Deadline close for gravel pit study
TOWN OF MILTON Town officials hope to have results of a consultant's study on a proposed gravel pit by Jan. 14, and town Supervisor Marian Trescher says she's trying to "stir things up" to make the study meets the deadline.
Trescher, who also chairs the town's planning and zoning committee, said she'd been in touch with the consultants in past weeks, but the consultants were not at a meeting Monday to give an update on the status of the study.
Earlier this year, the town chose Cottage Grove hydrological engineer Montgomery Associates and Stoughton environmental firm Taylor Conservation to study how a 137-acre proposed gravel pit along North Klug Road could affect erosion, air quality and wildlife.
The study is viewed as the last stage in a months-long conditional-use permit application process for local landowner Scott Traynor and gravel pit developer Tom Amon.
Amon's Elkhorn gravel company, Amon & Sons, wants to develop the pit to fuel road construction projects.
On Monday, Montgomery Associates hydrologist Steven Gaffield said his firm and Taylor Conservation have been plowing through permit materials the town and Amon have supplied. Gaffield said the two firms were still doing fieldwork at the proposed pit site, but that the study could be ready within a month.
Trescher said as of a week ago, Taylor Conservation was still checking the proposed site for wildlife that could be affected. Firm owner Scott Taylor said Monday that his group was still in the early stages of working on the study.
Both firms have said they'd unveil the results at a public meeting.
Trescher said the town hopes to have results of the study by Jan. 14. Planning and zoning committee member Scott Barker said he hopes that if the study's not finished by then the firms can at least provide partial findings.
Town officials are eager to finish the study because it's the second time Traynor and Amon have applied for the pit. Talks about the pit have drug out for months, at one point stalling completely while the town decided whether to conduct an environmental study.
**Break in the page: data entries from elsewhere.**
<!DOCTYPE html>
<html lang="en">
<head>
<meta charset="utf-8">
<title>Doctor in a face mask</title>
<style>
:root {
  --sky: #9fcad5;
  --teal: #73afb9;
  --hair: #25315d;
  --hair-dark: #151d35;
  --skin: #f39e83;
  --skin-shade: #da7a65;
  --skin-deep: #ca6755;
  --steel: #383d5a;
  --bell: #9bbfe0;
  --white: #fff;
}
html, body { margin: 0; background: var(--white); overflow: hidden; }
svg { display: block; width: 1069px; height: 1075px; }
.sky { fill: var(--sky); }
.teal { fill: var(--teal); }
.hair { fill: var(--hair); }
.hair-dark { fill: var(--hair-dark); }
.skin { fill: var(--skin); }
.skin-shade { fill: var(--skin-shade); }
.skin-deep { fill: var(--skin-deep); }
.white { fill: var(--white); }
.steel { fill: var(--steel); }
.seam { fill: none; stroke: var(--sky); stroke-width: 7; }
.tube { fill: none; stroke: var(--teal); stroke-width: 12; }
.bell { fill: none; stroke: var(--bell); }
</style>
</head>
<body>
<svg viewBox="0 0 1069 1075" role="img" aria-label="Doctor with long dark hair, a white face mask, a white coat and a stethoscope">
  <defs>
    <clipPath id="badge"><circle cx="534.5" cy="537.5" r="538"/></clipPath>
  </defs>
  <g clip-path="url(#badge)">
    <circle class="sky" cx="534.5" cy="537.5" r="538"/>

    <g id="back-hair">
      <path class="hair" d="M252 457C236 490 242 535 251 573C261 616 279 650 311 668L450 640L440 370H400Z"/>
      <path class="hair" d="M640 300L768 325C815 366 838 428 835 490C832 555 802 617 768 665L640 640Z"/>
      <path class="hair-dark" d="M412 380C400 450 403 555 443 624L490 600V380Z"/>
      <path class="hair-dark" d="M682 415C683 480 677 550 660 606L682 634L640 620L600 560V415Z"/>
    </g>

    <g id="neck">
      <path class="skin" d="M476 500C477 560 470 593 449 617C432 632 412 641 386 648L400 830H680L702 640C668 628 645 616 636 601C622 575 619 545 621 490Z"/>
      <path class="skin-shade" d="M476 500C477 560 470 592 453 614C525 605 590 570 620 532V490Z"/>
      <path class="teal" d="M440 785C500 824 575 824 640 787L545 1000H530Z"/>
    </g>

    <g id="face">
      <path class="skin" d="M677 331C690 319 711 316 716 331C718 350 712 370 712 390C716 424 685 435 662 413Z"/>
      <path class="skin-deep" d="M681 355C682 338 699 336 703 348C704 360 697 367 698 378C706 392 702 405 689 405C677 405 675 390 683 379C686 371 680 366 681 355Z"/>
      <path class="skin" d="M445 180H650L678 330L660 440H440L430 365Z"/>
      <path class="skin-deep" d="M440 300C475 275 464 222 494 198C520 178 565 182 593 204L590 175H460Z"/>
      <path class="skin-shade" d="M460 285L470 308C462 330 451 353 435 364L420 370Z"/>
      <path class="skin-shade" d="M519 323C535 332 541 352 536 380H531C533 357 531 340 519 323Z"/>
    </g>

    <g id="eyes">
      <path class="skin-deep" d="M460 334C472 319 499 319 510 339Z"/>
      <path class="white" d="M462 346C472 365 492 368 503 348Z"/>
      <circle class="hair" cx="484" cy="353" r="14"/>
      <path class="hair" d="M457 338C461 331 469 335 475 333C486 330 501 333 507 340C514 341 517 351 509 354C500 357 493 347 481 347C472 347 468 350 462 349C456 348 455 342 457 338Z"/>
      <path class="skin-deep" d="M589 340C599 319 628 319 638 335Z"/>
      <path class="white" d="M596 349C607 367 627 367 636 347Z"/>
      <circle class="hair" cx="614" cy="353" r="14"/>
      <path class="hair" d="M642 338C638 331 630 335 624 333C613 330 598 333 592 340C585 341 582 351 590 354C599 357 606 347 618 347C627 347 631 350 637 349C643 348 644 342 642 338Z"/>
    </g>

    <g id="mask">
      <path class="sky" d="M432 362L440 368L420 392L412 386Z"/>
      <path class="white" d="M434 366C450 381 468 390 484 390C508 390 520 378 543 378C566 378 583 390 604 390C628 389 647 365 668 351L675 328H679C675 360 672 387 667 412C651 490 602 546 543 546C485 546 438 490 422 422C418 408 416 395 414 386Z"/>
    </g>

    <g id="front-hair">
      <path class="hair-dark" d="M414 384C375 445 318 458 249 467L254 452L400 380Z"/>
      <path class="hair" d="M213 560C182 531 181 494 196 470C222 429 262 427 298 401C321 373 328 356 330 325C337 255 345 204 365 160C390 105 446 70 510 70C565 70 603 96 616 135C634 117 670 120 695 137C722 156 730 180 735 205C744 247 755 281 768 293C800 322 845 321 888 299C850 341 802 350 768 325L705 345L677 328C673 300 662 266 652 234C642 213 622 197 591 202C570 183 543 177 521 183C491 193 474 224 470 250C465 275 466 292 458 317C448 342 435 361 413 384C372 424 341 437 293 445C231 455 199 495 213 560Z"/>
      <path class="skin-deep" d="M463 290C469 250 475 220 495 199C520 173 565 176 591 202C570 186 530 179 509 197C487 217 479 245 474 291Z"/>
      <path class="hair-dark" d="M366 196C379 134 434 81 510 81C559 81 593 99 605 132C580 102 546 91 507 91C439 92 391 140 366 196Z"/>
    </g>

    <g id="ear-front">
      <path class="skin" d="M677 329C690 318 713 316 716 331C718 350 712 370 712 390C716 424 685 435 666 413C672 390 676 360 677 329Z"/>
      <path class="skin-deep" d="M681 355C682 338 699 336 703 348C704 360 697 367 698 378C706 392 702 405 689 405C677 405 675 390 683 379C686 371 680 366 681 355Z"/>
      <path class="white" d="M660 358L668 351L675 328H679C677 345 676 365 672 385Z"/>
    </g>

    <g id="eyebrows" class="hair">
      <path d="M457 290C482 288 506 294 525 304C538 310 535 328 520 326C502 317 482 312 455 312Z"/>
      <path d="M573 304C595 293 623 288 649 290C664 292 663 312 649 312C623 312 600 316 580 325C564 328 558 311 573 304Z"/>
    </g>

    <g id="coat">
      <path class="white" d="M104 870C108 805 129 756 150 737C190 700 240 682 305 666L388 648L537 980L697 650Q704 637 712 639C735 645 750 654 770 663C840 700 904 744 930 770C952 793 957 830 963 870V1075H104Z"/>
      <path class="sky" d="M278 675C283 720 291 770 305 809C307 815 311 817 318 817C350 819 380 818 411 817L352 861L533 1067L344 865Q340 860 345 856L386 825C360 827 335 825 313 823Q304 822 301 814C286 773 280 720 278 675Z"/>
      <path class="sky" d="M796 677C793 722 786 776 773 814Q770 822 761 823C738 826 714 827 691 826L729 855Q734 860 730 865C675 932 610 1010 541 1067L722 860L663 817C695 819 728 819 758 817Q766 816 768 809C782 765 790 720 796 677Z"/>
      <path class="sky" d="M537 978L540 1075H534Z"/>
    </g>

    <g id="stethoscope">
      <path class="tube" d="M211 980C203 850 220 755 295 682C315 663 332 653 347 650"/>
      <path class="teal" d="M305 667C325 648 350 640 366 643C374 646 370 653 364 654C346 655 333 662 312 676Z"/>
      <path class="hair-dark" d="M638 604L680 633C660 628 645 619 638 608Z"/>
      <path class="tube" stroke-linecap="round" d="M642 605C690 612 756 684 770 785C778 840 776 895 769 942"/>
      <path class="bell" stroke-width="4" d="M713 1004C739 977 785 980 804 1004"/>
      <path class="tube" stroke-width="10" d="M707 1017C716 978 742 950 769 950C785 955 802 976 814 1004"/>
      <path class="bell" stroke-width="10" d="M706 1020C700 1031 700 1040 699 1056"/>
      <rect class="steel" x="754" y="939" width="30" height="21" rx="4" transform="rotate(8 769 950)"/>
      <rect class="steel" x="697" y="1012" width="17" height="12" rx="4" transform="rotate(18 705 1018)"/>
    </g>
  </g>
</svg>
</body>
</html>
The town board shot down the first permit application early this year because a wetland conservation zoning designation would not allow it. The board later threw out that zoning designation, paving the way for Amon to submit a second permit request.
The move was controversial, and board members bickered for weeks about whether the town had waded into the situation without knowing enough about the possible environmental impacts of the proposed pit.
Pit operators would shave gravel off a tree-lined glacial hillside next to state wetlands, flattening the hill, plans said. Later, pit operators would restore the area to farmland.
The town in September decided to hire consultants for a final evaluation of how the pit could affect the land.
Amon has kept silent in recent months, telling the media he doesn't want to say anything that could further hinder his permit application.
Town officials say Amon's been cooperative during the consultant's study. Trescher said Amon has sent the town a $22,000 check to pay for the study.
Neighbors along Klug Road who live near the proposed pit oppose its development because they say it would alter the landscape and create traffic, noise and dust. The neighbors have united in a grassroots effort to stop the pit.
The neighbors group also has hired a lawyer and has threatened to sue the town if it approves the plan.
County officials have said that even if the town approves the pit, it would need several layers of county and state approval before it can be developed.